top of page

What is a College Admissions Ally? And Do I Need One?

Updated: Apr 12

A college admissions ally is an individual, hopefully a college admissions officer, but not necessarily, in the admissions office of the college that you would like to attend. You can have an ally in every single college to which you plan to apply. Having an ally can be the difference between getting into your first choice school, or not. College admissions allies are essential in helping you get into highly competitive schools.

I advise my clients to most certainly have an ally in each of your first choice colleges.

Why should you have a college admissions ally and how do you go about creating that relationship?

Let’s answer the first question first. A college admissions ally can be pivotal in your acceptance to your first choice school. As this person gets to know you through the relationship that you build with them, they start to become your champion. They’re cheering for you. They want you to be accepted, and more importantly, they want you to decide to attend their school.

Additionally, a college admissions ally can become helpful if you are waitlisted to a favorite school. This has been the case for numerous PCT clients. Also, you can reach out to your college admissions ally when it is time to negotiate merit scholarship awards.

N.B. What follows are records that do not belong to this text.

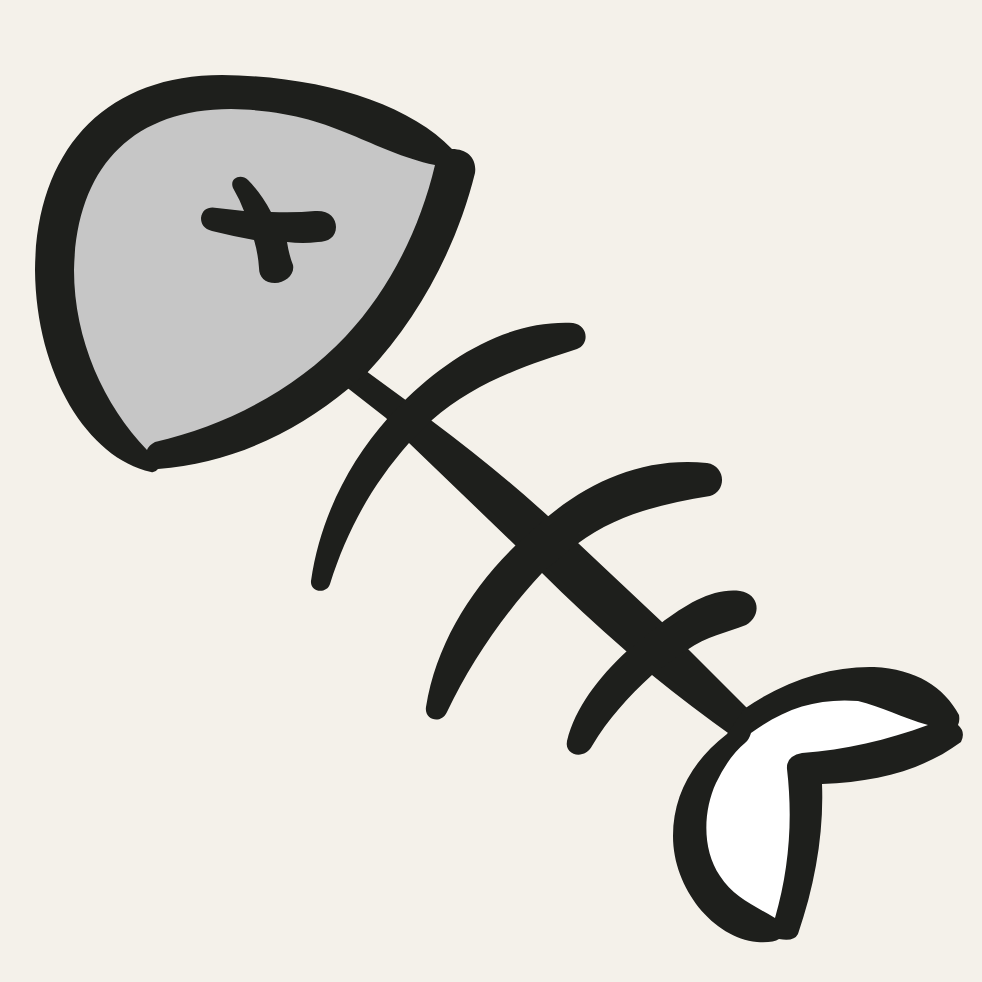
<!DOCTYPE html>
<html lang="en">
<head>
<meta charset="utf-8">
<title>Fish bone</title>
<style>
:root { --paper: #f4f1ea; --ink: #1e1f1c; --head: #c6c6c6; --tail: #ffffff; }
html, body { margin: 0; background: var(--paper); overflow: hidden; }
svg { display: block; width: 982px; height: 982px; }
.ink { fill: var(--ink); }
.head-fill { fill: var(--head); }
.tail-fill { fill: var(--tail); }
</style>
</head>
<body>
<svg viewBox="0 0 982 982" role="img" aria-label="Hand-drawn fish skeleton with a crossed-out eye">
  <g id="spine" class="ink">
    <path d="M345 386L366 371L407 401L432 421Q495 468 548 516L578 543L662 622L688 649L750 711L735 738Q690 706 652 675L626 651Q580 611 542 573L515 545L409 443L386 418Z"/>
  </g>
  <g id="ribs" class="ink">
    <path d="M402 403C450 355 510 320 573 323C588 325 590 344 577 349C530 364 475 382 432 420L409 443C372 485 347 530 330 584C327 594 310 593 311 581C320 518 349 462 388 418Z"/>
    <path d="M546 518C592 480 645 457 707 463C726 466 727 491 710 496C662 504 617 514 577 544L542 573C503 615 471 662 447 712C441 725 424 720 426 707C436 645 470 590 516 545Z"/>
    <path d="M660 624C688 603 713 588 740 591C760 594 762 616 746 625C726 633 707 636 687 650L652 675C628 697 608 719 592 746C585 760 564 756 567 741C575 708 598 678 627 651Z"/>
  </g>
  <g id="head">
    <path class="ink" d="M151 472C88 458 36 375 35 270C36 150 105 75 222 75C320 76 408 103 452 149C468 149 477 159 475 173C457 246 419 318 367 373L348 389C295 433 229 464 158 469Q155 473 151 472Z"/>
    <path class="head-fill" d="M147 450C104 405 74 340 74 270C76 170 130 109 231 109C332 111 364 149 435 165C420 229 389 290 346 336C296 389 228 425 155 442Q149 445 147 450Z"/>
    <path id="crossed-eye" class="ink" d="M233 188C229 178 241 173 248 180Q261 193 271 212Q296 213 315 211C329 210 336 218 336 227C336 237 328 242 318 242Q303 244 287 242Q289 255 293 265C295 275 285 283 275 283C265 283 259 277 259 268Q258 253 254 240Q232 236 212 231C204 229 201 224 201 218C202 209 209 206 217 208L244 211Q240 200 233 188Z"/>
  </g>
  <g id="tail">
    <path class="ink" d="M744 709C786 680 831 666 874 667C916 669 944 687 959 715Q960 721 958 725Q966 732 961 742C923 770 877 782 822 784C824 833 815 885 798 934Q794 942 779 939Q773 943 757 942C714 938 673 889 673 836C673 795 693 760 727 734Z"/>
    <path class="tail-fill" d="M751 733C785 708 818 698 858 701C880 706 903 718 928 725C887 740 845 750 802 753Q786 756 787 769C793 820 789 870 775 918C751 904 733 896 720 876C702 850 703 811 716 783Q729 756 745 743Q749 740 751 733Z"/>
  </g>
</svg>
</body>
</html>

One of my clients was able to utilize the relationship that we built with his college admissions ally to not only be accepted to his first choice school after he had been put on the waiting list, but also to help quadruple the merit scholarship award he received. (Yup, the merit award went from $5000 per year to $20,000 PER YEAR!!! – that’s a huge ROI for Mom and Dad, as it certainly more than covered the CPT fees for SAT prep and college admissions coaching!)

Sometimes students feel reluctant about reaching out to admissions officers, fearing that being so forward or pushy might turn them off. I remind them that a college admissions officer’s job is to attract the very best possible students they can to their university. When you reach out to them and start building a relationship, you are actually making it easy for them to do their job, especially if you happen to be a very attractive candidate, according to their admissions standards. Having said that, I have had many students leverage this strategy with reach schools with enormous success. (In fact, almost all of my students are accepted into colleges for which they do not have the expected test scores or GPAs, because they are strategically guided through my 4 Step Method to Getting Into Your First Choice College.)

How Do You Build a Relationship with a College Admissions Officer?

Now to the second question. How do you build relationships with College Admissions officers in order to turn them into your Ally? There is no one formula I can teach you, as it’s different for most schools and students. But it starts with making sure you have the contact information of the college admissions officers. And this goes back to the blog I wrote for Step One of this four part series: college visits. I always remind my clients to please make that when they go on their college visits that they collect the business cards or contact information from every single person that they come into contact with, whether they are a college admissions officer, who is a key decision-maker in the admissions process by the way, or simply the student representative who gives the campus tour. You just never know who is pivotal in the decision making!

And there are other ways to make a connection with these individuals. For example, most states and regions have college fairs. I highly recommend that my clients attend at least one. It is an opportunity to visit multiple colleges in a short amount of time and speak directly with admissions officers. Again, don’t forget to grab those business cards and contact info!

Then comes the art of when to reach out, how often, and what to say in your email. As with the process of how to connect, this step is also a delicate balance that can be different from student to student. I advise that my clients get what I call a volley going back-and-forth. I coach them in the process of writing an email that gives just enough information but not too much so that there’s more to share in later conversation and how to create a hook that will get the admissions officer to reply to your email.

Final Thoughts

Creating college admissions allies is a delicate balance of push forward and pull back; bate and and hook. It is an art form that not only has enormous impact when trying to get into your favorite schools, but it also teaches young people how to be their own advocate, a soft skill that will continue to benefit them long after the college admissions process is complete.

If you would like to learn more about my 4-Step Method for Getting into Your 1st Choice College, mark your calendar for November 28. Dr. Donna will be presenting once again on this topic at The Weston Public Library.

Want to talk directly to Dr. Donna about your child? Click here to book your complimentary Parent Discovery Call.

For more quality contact on the College Admissions process and updates on speaking engagements, workshops, and presentations, sign up for our newsletter.

Dr. Donna Risolo is the owner and principal tutor of College Prep Tutors, a boutique College Admissions firm serving students since 2005. Dr. Donna has helped hundreds of teenagers get into their first choice college and many with substantial scholarship awards regardless of parent income. She earned her doctorate degree from Teachers College, Columbia University in NYC. When not engaged in her passion project of helping teens realize their full potential, Dr. Donna also works as an educational consultant, guiding public and independent schools in best educational practices, admissions and fundraising, strategic and school improvement planning, mission, purpose, and vision, parent and stakeholder engagement, and organizational culture building.


Rated 0 out of 5 stars.
No ratings yet

Add a rating
bottom of page